A good friend of mine once ran an out-bound call centre, but don’t hold that against him.  He knew that he could train people to do the job well but only if they weren’t afraid to hear rejection after rejection.

Principle 2. Know the signs
Ask yourself a question – “how and where else would these qualities show up?”
My friend realised that many people he employed (and then subsequently fired) would find excuse after excuse to not pick up the phone.  They would spend days reading and re-reading the scripts rather than trying them out and having the phone hung up on them.

Principle 3. Look beyond the spotlight
The trick is to not to create situations where candidates feel that the spotlight isn’t on, but to create situations where they think it’s on someone else.

My friend’s solution was simple – he met with potential candidates and pretended he was running late with another interview. Then he would hand them a script, put them at a desk and suggest that they give it a go to see how they got on before rushing off to his “interview”.  Then he went to his office and watched the light that would indicate when they picked up the phone.

Most would do nothing other than read the scripts, waiting for him to return so they could tell him how great they were.  Some would even lie and tell him how much they enjoyed making the calls.  Only a very small handful would actually pick up the phone and risk failure and rejection.

They were the ones he hired – the ones who just picked up the phone and gave it a go.
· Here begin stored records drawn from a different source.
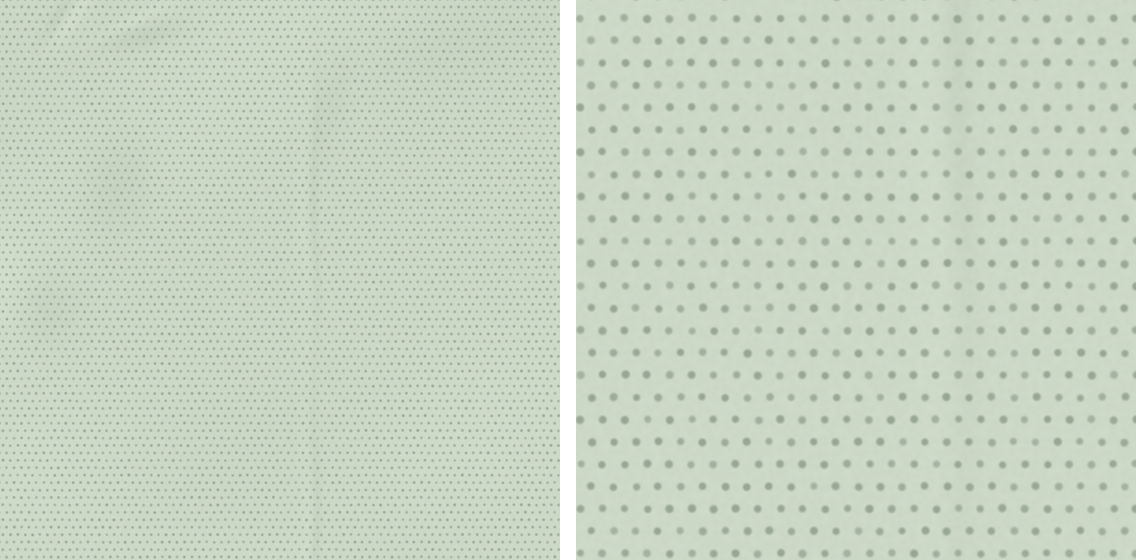
Left, the full canvas; right, a detail of the centre.
This pattern is drawn by a WebGL 1 fragment shader. Its source:

```glsl
precision highp float;
// Pale sage paper with fine staggered pin dots, soft creases and faint smudges.
uniform vec2 u_resolution;

float hash(vec2 p) {
  vec3 q = fract(vec3(p.xyx) * 0.1031);
  q += dot(q, q.yzx + 33.33);
  return fract((q.x + q.y) * q.z);
}

// Distance to the nearest scattered feature point.
float cellular(vec2 p) {
  vec2 cell = floor(p);
  float nearest = 2.0;
  for (int j = -1; j <= 1; j++) {
    for (int i = -1; i <= 1; i++) {
      vec2 c = cell + vec2(float(i), float(j));
      vec2 point = c + vec2(hash(c), hash(c + 71.7));
      nearest = min(nearest, distance(p, point));
    }
  }
  return nearest;
}

// Soft elliptical smudge, turned by an angle.
float smudge(vec2 p, vec2 center, vec2 size, float angle) {
  vec2 d = p - center;
  float c = cos(angle), s = sin(angle);
  d = vec2(c * d.x + s * d.y, c * d.y - s * d.x) / size;
  return exp(-dot(d, d));
}

// Staggered dots: half a column of shift on alternate rows.
float pinDots(vec2 p, float pixel) {
  vec2 grid = vec2(p.x * 75.6, (1.0 - p.y) * 75.35 - 0.94);
  float row = floor(grid.y + 0.5);
  grid.x -= 0.9 - 0.5 * mod(row, 2.0);
  vec2 id = vec2(floor(grid.x + 0.5), row);
  vec2 jitter = 0.07 * (vec2(hash(id + 13.0), hash(id + 47.0)) - 0.5);
  float soft = 0.06 + 0.6 * pixel * 75.5;
  float radius = 0.165 + 0.03 * (hash(id + 5.0) - 0.5);
  float dot0 = 1.0 - smoothstep(radius - soft, radius + soft, length(grid - id - jitter));
  return dot0 * mix(0.75, 1.1, hash(id + 29.0));
}

// Brightness change from folds, smudges and uneven paper.
float wear(vec2 p) {
  float tone = 0.004 * sin(p.x * 7.0 + 2.0 * sin(p.y * 5.0))
             + 0.003 * sin(p.y * 13.0 - p.x * 9.0);

  // Vertical fold, wavering and fading along its length
  float fold = p.x - 0.563 - 0.003 * sin(p.y * 17.0);
  float fade = smoothstep(1.0, 0.88, p.y) * (0.7 + 0.3 * sin(p.y * 11.0 + 1.0));
  tone -= 0.022 * fade * exp(-fold * fold / 0.00008);
  tone += 0.010 * fade * exp(-pow(fold + 0.018, 2.0) / 0.0002);

  // Diagonal creases in the upper left
  tone += 0.025 * smudge(p, vec2(0.13, 0.97), vec2(0.07, 0.016), 0.95);
  tone -= 0.030 * smudge(p, vec2(0.108, 0.975), vec2(0.05, 0.012), 0.95);
  tone += 0.018 * smudge(p, vec2(0.24, 0.963), vec2(0.08, 0.012), 0.45);
  tone -= 0.030 * smudge(p, vec2(0.26, 0.935), vec2(0.07, 0.022), 0.25);

  // Broad smudges and a lighter left edge
  tone -= 0.028 * smudge(p, vec2(0.21, 0.67), vec2(0.06, 0.09), -0.2);
  tone -= 0.022 * smudge(p, vec2(0.09, 0.445), vec2(0.05, 0.06), 0.0);
  tone -= 0.018 * smudge(p, vec2(0.59, 0.81), vec2(0.03, 0.10), -0.2);
  tone -= 0.012 * smudge(p, vec2(0.80, 0.91), vec2(0.16, 0.06), 0.2);
  tone += 0.014 * smudge(p, vec2(0.0, 0.50), vec2(0.05, 0.10), 0.0);
  return tone;
}

void main() {
  vec2 p = gl_FragCoord.xy / u_resolution;
  float pixel = 1.0 / min(u_resolution.x, u_resolution.y);

  vec3 paper = vec3(0.805, 0.850, 0.783) + wear(p);
  paper += 0.018 * (cellular(p * 210.0) - 0.45);

  vec3 ink = vec3(0.595, 0.650, 0.580);
  gl_FragColor = vec4(mix(paper, ink, min(pinDots(p, pixel), 1.0)), 1.0);
}
```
This step is limited only by your imagination – could you use a group discussion session, perhaps, where the syndicate has to go away and find a solution to a problem?  The twist is that one of the group would actually be an observer playing the part of yet another hopeful candidate, watching to see how people perform away from the spotlight.

Principle 4. Remember that one pixel doesn’t make a picture
Whatever you do, remember that it’s only one small insight into a person’s character.

Of course, we’re all prone to moments of fatigue, forgetfulness or lapses in judgement – that’s part of being human – and so one incident was regarded as exactly that; a lone incident.  Of course we can’t excel at everything – what we were looking for instead was the guy who would give every task his best shot and take responsibility when things didn’t work out or he fell short of the mark rather than try and hide his shortcomings or failures hoping that we didn’t see them.  What we were looking for in the SAS was a consistent pattern of behaviours that would indicate that the candidate was the sort of person we would at some point perhaps have to trust with our lives.  Or not.

Is it a perfect process? Of course not, but over the years it’s proved to be a lot more reliable than just asking them.



One Comment

  1. Avatar

    Petras Surna

    June 29, 2015 at 6:42 am

    I own a custom software
    I own a custom software business and have tried it all with interviewing techniques. The Microsoft way, the Google way, the gut feel way and on it goes. I don’t know if it applies to everyone but by far the most successful technique has been to ask candidates to do real work. Real work that needs to be done exposes weaknesses immediately and accurately. By immediately I’d say after 4 hours you will know a lot about someone on a real world task. Most employers go for theoretical questions to test candidate knowledge but I have found it difficult to simulate the real world of subtleties, nuance and multitude of factors we take for granted in what we expect employees to do.